Out on the water now, in the little dinghy, Jim shivered slightly and sighed. The memory of that day was still fresh and vivid in his mind, as if it had been yesterday. Of course it wasn’t yesterday, it had been twenty-nine years ago.
They had married within three months and the little dwelling on the beach, previously referred to in Jim’s family as ‘the shack’ was from then on to be known as The Cottage. Their love was new and deep and he felt like a teenager. Miranda brought a new dimension to his life. Not detracting from the life he had known, and not wanting to change him, she enriched and embellished his life.
They re-painted the cottage. Miranda hung strips of muslin
They talked and walked, played and fought and laughed and cried enough to last them a lifetime. They had to. Their world was shattered when Miranda was diagnosed with an aggressive form of ovarian cancer. Eighteen short months later, Jim’s moonlight mermaid slipped from his fingers forever.
After Miranda died, Jim holed up at the cottage, a grieving recluse. For two months he ate poorly, spent his days wandering aimlessly along the beach and his evenings drinking stinking cheap red wine. He would curse the full moon when it shone in the dark velvet sky. For a time he wished for death himself. With Barry and Jean’s support, he finally turned a corner, and returned to some semblance of ordinary life.
He spent the rest of his days between the small fishing village and the cottage. Barry and Jean encouraged him to meet other people, perhaps other women. But Jim had known the love of his life and was not interested in finding a replacement.
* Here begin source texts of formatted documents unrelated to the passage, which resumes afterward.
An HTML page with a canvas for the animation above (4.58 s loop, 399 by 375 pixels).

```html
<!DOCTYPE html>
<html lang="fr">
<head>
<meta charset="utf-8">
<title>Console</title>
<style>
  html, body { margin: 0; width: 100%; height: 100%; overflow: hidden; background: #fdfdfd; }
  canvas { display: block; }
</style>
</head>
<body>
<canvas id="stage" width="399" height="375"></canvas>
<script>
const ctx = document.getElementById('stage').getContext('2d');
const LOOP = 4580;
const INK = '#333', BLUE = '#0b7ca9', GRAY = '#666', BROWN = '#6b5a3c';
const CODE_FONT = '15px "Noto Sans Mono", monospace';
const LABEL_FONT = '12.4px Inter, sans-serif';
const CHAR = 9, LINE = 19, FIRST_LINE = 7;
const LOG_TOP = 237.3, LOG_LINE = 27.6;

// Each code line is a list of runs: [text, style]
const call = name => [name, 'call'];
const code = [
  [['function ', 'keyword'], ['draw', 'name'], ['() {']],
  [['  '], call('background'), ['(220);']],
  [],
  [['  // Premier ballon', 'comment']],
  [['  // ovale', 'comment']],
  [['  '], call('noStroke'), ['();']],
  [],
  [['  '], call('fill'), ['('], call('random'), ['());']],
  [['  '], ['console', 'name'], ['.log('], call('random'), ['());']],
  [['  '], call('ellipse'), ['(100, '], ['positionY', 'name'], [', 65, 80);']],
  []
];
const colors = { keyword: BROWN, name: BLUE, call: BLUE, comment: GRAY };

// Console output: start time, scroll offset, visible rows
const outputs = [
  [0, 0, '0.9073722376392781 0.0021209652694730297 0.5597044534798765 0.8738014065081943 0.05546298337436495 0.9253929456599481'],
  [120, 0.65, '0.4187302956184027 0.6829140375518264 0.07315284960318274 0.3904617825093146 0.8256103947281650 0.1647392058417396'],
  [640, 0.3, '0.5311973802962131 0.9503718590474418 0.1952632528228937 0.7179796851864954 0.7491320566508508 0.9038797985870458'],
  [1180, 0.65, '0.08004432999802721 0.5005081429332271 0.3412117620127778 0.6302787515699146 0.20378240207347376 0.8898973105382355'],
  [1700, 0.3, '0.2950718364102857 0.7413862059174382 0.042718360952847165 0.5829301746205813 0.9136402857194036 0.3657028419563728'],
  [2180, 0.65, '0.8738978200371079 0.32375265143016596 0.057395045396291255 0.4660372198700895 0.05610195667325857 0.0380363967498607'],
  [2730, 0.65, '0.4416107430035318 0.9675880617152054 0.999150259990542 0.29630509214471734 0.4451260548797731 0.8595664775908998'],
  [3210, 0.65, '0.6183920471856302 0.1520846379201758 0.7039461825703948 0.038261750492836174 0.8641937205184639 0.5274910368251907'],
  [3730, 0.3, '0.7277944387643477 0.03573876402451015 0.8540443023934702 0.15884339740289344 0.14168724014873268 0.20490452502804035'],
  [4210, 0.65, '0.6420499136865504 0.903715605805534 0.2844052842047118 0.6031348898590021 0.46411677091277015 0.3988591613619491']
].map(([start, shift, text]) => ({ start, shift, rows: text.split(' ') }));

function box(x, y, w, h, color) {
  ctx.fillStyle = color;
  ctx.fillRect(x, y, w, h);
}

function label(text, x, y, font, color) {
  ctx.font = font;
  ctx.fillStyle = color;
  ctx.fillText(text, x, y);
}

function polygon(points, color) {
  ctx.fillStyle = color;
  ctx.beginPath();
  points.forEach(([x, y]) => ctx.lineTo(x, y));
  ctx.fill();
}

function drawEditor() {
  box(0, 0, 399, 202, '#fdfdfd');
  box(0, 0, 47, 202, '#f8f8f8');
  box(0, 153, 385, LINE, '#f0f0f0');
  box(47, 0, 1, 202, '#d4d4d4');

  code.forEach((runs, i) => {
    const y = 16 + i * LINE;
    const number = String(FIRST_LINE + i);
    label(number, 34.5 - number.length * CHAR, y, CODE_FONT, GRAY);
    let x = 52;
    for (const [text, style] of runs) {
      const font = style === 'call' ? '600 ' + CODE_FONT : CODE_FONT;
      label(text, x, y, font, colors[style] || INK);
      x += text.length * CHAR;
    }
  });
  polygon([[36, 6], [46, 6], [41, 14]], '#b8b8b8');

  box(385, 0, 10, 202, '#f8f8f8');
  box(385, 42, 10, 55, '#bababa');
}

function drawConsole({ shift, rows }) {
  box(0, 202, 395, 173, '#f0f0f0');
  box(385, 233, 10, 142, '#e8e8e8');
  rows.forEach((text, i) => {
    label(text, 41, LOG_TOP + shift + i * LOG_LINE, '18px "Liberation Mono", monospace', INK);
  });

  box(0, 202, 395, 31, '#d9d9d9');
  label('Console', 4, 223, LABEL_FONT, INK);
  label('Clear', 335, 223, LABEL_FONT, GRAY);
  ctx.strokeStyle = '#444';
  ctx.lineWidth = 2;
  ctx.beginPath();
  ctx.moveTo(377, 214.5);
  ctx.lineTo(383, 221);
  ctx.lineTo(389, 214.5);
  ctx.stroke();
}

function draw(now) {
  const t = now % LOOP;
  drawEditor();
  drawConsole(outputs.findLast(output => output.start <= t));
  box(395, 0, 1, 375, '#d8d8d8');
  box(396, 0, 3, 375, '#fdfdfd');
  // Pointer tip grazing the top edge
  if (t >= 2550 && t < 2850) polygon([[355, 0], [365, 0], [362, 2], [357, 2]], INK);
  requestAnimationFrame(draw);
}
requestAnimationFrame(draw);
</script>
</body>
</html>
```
The wind picked up. Better make tracks. Time’s getting away. Want to be ready for the guests. The boat plink plink, plinked along at a steady pace. Jim squinted at the rocks on his left. They seemed to have a strange golden shimmer about them. Was the sunlight casting spells? What’s that noise? He turned his head slightly to the left, straining against the wind to hear. Someone calling? Must be the wind playing tricks.
Suddenly, Jim was gripped by a shocking pain in his chest. Lurching forward, he clutched at his chest with his left hand and gasped for breath. The pain was unbearable, barreling down on him, as if winded from a blow from behind. Even though he knew it to be impossible, he half turned to see if his assailant was somehow perched behind him. Bloody fool, he scolded himself.
His right hand still gripped the throttle and the boat was now headed straight for the rocks. Struggling to breathe, Jim lifted his head with great difficulty to check his course. To his utter amazement, there ahead of him, sat his fair-skinned mermaid, perched on a rock. She glimmered in the sun, her long copper tresses blowing free in the wind.
It’s too early. Why is she out here now? In the daylight? Sure enough, Jim sometimes saw his mermaid, or so he thought, or imagined, sitting combing out her lovely, long hair, but only ever on moonlit nights when the sea was calm. Right now, she had a hand outstretched to him and appeared to be calling his name, imploring him to come to her. The roaring, pulsing sound in Jim’s ears began to float away and he smiled in pleasant recognition. He let go the throttle and willingly held out his hand to his beloved vision now surrounded by a brilliant light.
All was quiet. There had been no raging storm. The little dinghy was wedged tight in between two large rocks and the water made a soft familiar sound, slapping gently against the dented hull. The lobster pot had been thrown from the boat and split in two on impact. Jim’s precious prize had long since returned to the ocean depths.